Prosecutors have dropped charges against former D.C. Deputy Mayor Christopher Geldart on Tuesday, ending a monthlong legal battle that began when the official was accused of assault and later resigned from office due to questions about his living arrangement.
Prosecutors with the Arlington County Commonwealth’s Attorney’s Office asked a county judge to drop the charges against the former D.C. deputy mayor of public safety and justice, who resigned in October after being accused of assaulting a personal trainer in the parking lot of a local gym.
The reasoning behind the desire to drop charges isn’t clear, but the request came after prosecutors played a video in court that showed a witness describing the incident as a “mutual thing” but with Geldart’s accuser as “the primary aggressor.”
Prosecutors acknowledged Dustin Woodward, who accused Geldart of assault, was “not pleased” with their decision.
“I don’t agree with the charges being dropped,” Woodward told the judge. “This is not OK.”
However, Judge R. Frances O’Brien agreed to drop the case.
“Was it handled well by either party?” the judge asked. “Probably not.”
The abrupt decision to drop charges comes one month after Geldart resigned from office amid the fallout of his assault charges.
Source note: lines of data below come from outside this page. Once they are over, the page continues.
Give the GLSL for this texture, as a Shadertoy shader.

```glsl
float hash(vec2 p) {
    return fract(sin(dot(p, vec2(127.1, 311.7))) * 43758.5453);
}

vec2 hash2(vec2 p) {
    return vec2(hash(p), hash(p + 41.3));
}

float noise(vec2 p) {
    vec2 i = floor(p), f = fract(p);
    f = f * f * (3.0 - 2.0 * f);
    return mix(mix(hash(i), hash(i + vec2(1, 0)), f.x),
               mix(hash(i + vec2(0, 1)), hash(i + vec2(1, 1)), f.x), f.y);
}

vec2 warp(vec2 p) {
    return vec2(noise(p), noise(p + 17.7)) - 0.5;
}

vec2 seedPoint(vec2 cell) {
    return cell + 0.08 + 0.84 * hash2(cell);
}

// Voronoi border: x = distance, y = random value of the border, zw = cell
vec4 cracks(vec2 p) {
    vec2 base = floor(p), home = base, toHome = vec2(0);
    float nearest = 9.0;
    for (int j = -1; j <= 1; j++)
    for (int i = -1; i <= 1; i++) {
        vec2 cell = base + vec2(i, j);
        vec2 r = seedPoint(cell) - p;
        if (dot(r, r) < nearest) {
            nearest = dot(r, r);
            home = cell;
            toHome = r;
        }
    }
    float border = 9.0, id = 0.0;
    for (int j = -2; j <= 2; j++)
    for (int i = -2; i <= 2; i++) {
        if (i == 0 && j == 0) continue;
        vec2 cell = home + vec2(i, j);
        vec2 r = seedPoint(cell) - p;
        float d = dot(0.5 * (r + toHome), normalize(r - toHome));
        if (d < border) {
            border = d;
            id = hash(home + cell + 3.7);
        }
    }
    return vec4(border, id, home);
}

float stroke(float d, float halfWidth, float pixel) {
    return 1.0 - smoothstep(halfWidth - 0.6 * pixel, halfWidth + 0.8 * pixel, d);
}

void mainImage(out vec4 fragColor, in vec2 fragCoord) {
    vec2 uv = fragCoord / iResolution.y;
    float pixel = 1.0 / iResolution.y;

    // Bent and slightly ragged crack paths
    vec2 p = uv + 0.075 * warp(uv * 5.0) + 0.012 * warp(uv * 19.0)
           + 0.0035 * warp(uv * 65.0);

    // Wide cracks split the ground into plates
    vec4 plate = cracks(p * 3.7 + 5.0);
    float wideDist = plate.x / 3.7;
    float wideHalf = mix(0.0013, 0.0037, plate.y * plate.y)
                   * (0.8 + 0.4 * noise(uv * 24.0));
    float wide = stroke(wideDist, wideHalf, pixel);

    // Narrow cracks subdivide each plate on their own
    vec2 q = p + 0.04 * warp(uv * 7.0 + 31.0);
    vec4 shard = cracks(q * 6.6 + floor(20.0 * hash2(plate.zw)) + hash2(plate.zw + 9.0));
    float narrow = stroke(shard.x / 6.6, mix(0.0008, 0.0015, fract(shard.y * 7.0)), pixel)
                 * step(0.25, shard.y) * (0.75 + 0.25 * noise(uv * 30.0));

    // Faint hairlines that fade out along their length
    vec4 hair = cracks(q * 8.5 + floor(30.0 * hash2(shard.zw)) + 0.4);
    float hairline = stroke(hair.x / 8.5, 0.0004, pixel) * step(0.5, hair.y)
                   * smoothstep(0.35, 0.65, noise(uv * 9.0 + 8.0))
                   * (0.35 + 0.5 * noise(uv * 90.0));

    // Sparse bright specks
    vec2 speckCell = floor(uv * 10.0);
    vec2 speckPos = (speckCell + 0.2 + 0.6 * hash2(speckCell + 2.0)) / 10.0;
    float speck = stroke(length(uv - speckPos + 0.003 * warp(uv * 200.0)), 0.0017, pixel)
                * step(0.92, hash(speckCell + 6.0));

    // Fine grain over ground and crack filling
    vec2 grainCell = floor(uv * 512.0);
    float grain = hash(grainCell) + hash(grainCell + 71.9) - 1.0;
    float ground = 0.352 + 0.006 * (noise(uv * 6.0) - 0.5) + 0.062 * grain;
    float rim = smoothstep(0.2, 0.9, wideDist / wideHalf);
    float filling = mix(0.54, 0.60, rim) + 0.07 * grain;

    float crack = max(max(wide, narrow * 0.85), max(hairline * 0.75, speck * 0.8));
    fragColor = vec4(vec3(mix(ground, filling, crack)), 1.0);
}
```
The ex-deputy mayor was accused of assaulting Woodward during a verbal dispute that occurred after he allegedly opened his car door into the trainer’s vehicle.
A subsequent police statement triggered questions into Geldart’s living situation because officials listed him as residing in Virginia, which would be in violation of city law that states high-level local officials must live in the district during their term.
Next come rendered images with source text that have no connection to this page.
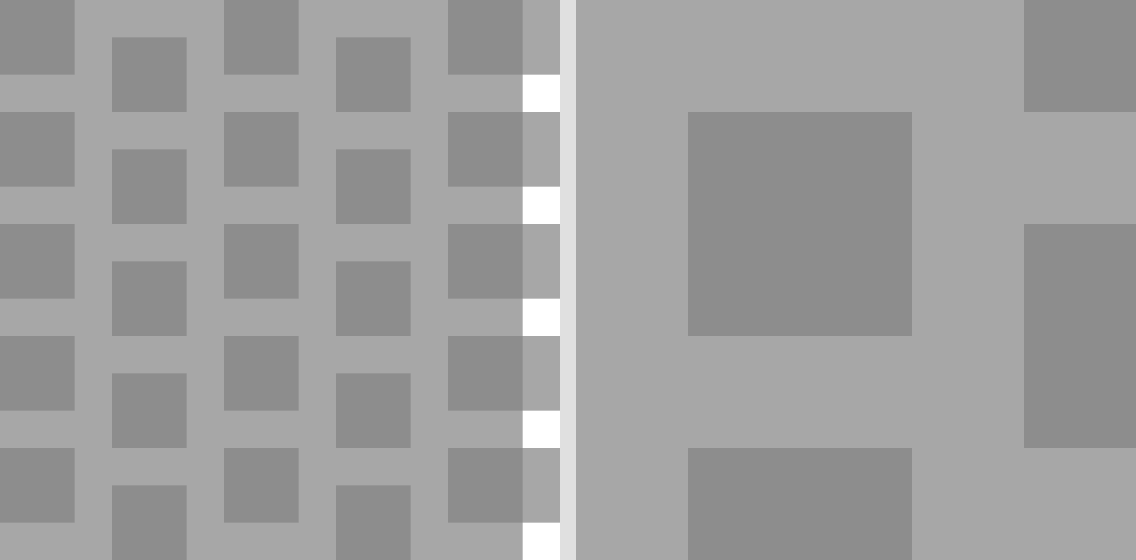
Left: the whole. Right: its middle third, enlarged.
Write a Shadertoy shader that draws this pattern.

```glsl
// Staggered columns of dark grey squares on a lighter grey ground, with white
// notches down the right edge. A 15 x 15 module grid is folded into repeating
// cells, and each edge is smoothed by its pixel coverage along each axis.

const float MODULES     = 15.0;  // modules across and down the canvas
const float PITCH       = 3.0;   // modules from one square to the next
const float SQUARE      = 2.0;   // side of a square, in modules
const float STAGGER     = 1.0;   // drop of every second column, in modules
const float NOTCH_START = 14.0;  // left side of the notched margin, in modules

const vec3 GROUND_COLOR = vec3(0.655);
const vec3 SQUARE_COLOR = vec3(0.553);
const vec3 NOTCH_COLOR  = vec3(1.0);

// Share of a pixel lying inside an edge at signed distance d
float coverage(float d, float pixel) {
    return clamp(0.5 - d / pixel, 0.0, 1.0);
}

// Repeating bar that starts at each multiple of PITCH
float bars(float x, float pixel) {
    float center = 0.5 * SQUARE;
    float folded = mod(x - center + 0.5 * PITCH, PITCH) - 0.5 * PITCH;
    return coverage(abs(folded) - center, pixel);
}

void mainImage(out vec4 fragColor, in vec2 fragCoord) {
    // Module coordinates, measured from the top left
    vec2 pixel = MODULES / iResolution.xy;
    vec2 p = fragCoord * pixel;
    p.y = MODULES - p.y;

    // Squares, with odd columns dropped; columns change mid-gap
    float column = floor((p.x + 0.5 * (PITCH - SQUARE)) / PITCH);
    float drop = STAGGER * mod(column, 2.0);
    float square = bars(p.x, pixel.x) * bars(p.y - drop, pixel.y);

    // Notches in the margin, level with the gaps of the even columns
    float margin = coverage(NOTCH_START - p.x, pixel.x);
    float notch = margin * (1.0 - bars(p.y, pixel.y));

    vec3 color = mix(GROUND_COLOR, SQUARE_COLOR, square);
    color = mix(color, NOTCH_COLOR, notch);
    fragColor = vec4(color, 1.0);
}
```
Geldart later defended his living situation, telling the Washington Post he lived part-time with his family in Falls Church, Virginia, while also living with a friend and former colleague in Washington, D.C. The former deputy mayor said Tuesday that he has not re-signed his D.C. lease since leaving his government job.
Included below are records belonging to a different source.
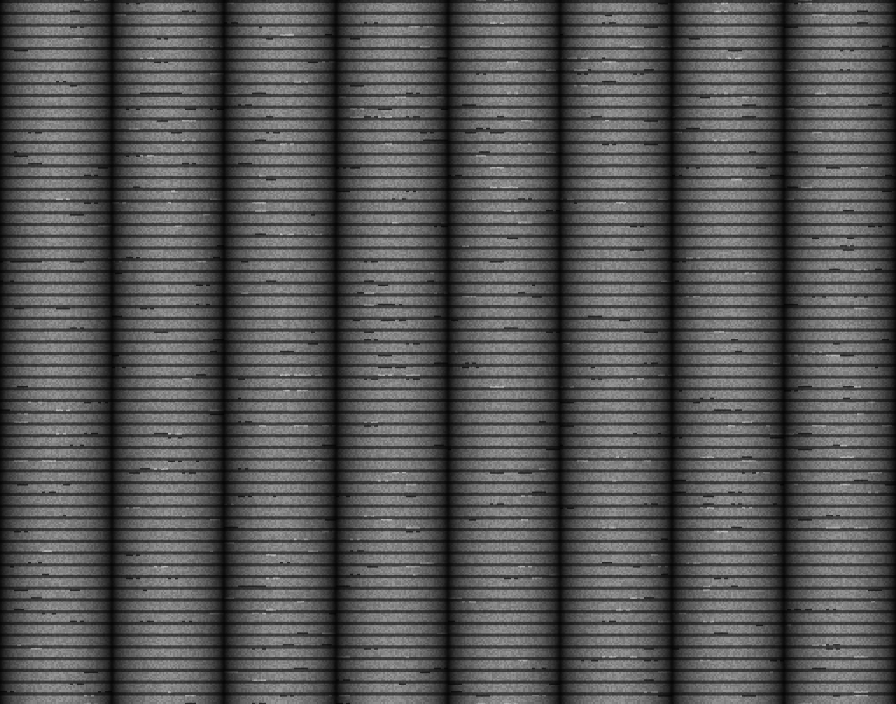
A WebGL 2 fragment shader for this pattern:

```glsl
#version 300 es
precision highp float;
// Grey ribbed columns: rounded shading, thin dark grooves, fine grain and chipped groove edges.
uniform vec2 u_resolution;
out vec4 outColor;

const float PI = 3.14159;
const float COLUMNS = 8.0;
const float ROWS = 60.0;
const vec2 GRAIN_CELLS = vec2(512.0, 402.0);
const float CLUSTERS = 64.0;     // possible chip clusters along one groove
const float FRAGMENTS = 256.0;   // small pieces that break up a cluster

const float BODY_TONE = 0.535;
const float GROOVE_TONE = 0.245;
const float DARK_CHIP_TONE = 0.17;
const float LIGHT_CHIP_TONE = 0.68;
const float GROOVE_HALF = 0.135; // in row heights
const float CHIP_HALF = 0.07;

// Integer hash of a cell and a seed, from 0 to 1.
float hash(vec2 cell, float seed) {
    uvec3 k = uvec3(vec3(cell, seed));
    uint h = k.x * 73856093u ^ k.y * 19349663u ^ k.z * 83492791u;
    h = (h ^ (h >> 16)) * 2246822519u;
    h = (h ^ (h >> 13)) * 3266489917u;
    h ^= h >> 16;
    return float(h & 65535u) / 65535.0;
}

// Smooth coverage of a band around zero; blur is one pixel wide.
float band(float d, float halfWidth, float blur) {
    return clamp((halfWidth - abs(d)) / blur + 0.5, 0.0, 1.0);
}

// Rounded light across one column, dark at both sides.
float columnLight(float x) {
    return max(pow(abs(sin(PI * x)), 0.6), 0.11);
}

// Whether a chip exists here; row and side choose the groove edge.
float chipMask(float x, float row, float side) {
    float cluster = floor(x * CLUSTERS);
    float fragment = floor(x * FRAGMENTS);
    float present = step(hash(vec2(cluster, row), 3.0 + side), 0.08);
    return present * step(hash(vec2(fragment, row), 7.0 + side), 0.68);
}

float chipTone(float x, float row, float side) {
    float pick = hash(vec2(floor(x * CLUSTERS), row), 11.0 + side);
    return pick < 0.62 ? DARK_CHIP_TONE : LIGHT_CHIP_TONE;
}

void main() {
    vec2 uv = gl_FragCoord.xy / u_resolution;
    float blur = ROWS / u_resolution.y;

    // Signed distance from the nearest groove, counted from the top
    float v = (1.0 - uv.y) * ROWS - GROOVE_HALF + 0.5;
    float row = mod(floor(v), ROWS);
    float d = fract(v) - 0.5;
    float side = step(0.0, d);

    // Grooves
    float tone = mix(BODY_TONE, GROOVE_TONE, band(d, GROOVE_HALF, blur));

    // Chips along the groove edges
    float edge = abs(d) - GROOVE_HALF - 0.5 * CHIP_HALF;
    float chip = band(edge, CHIP_HALF, blur) * chipMask(uv.x, row, side);
    tone = mix(tone, chipTone(uv.x, row, side), chip);

    // Grain and column shading
    float grain = hash(floor(uv * GRAIN_CELLS), 1.0) - 0.5;
    tone *= (1.0 + 0.24 * grain) * columnLight(uv.x * COLUMNS);

    outColor = vec4(vec3(tone), 1.0);
}
```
D.C. Mayor Muriel Bowser announced in mid-October she had accepted Geldart’s resignation after speaking with him “face to face.” However, she declined to disclose what prompted him to step down from office, arguing the “questions being raised are distracting from his job and my job.”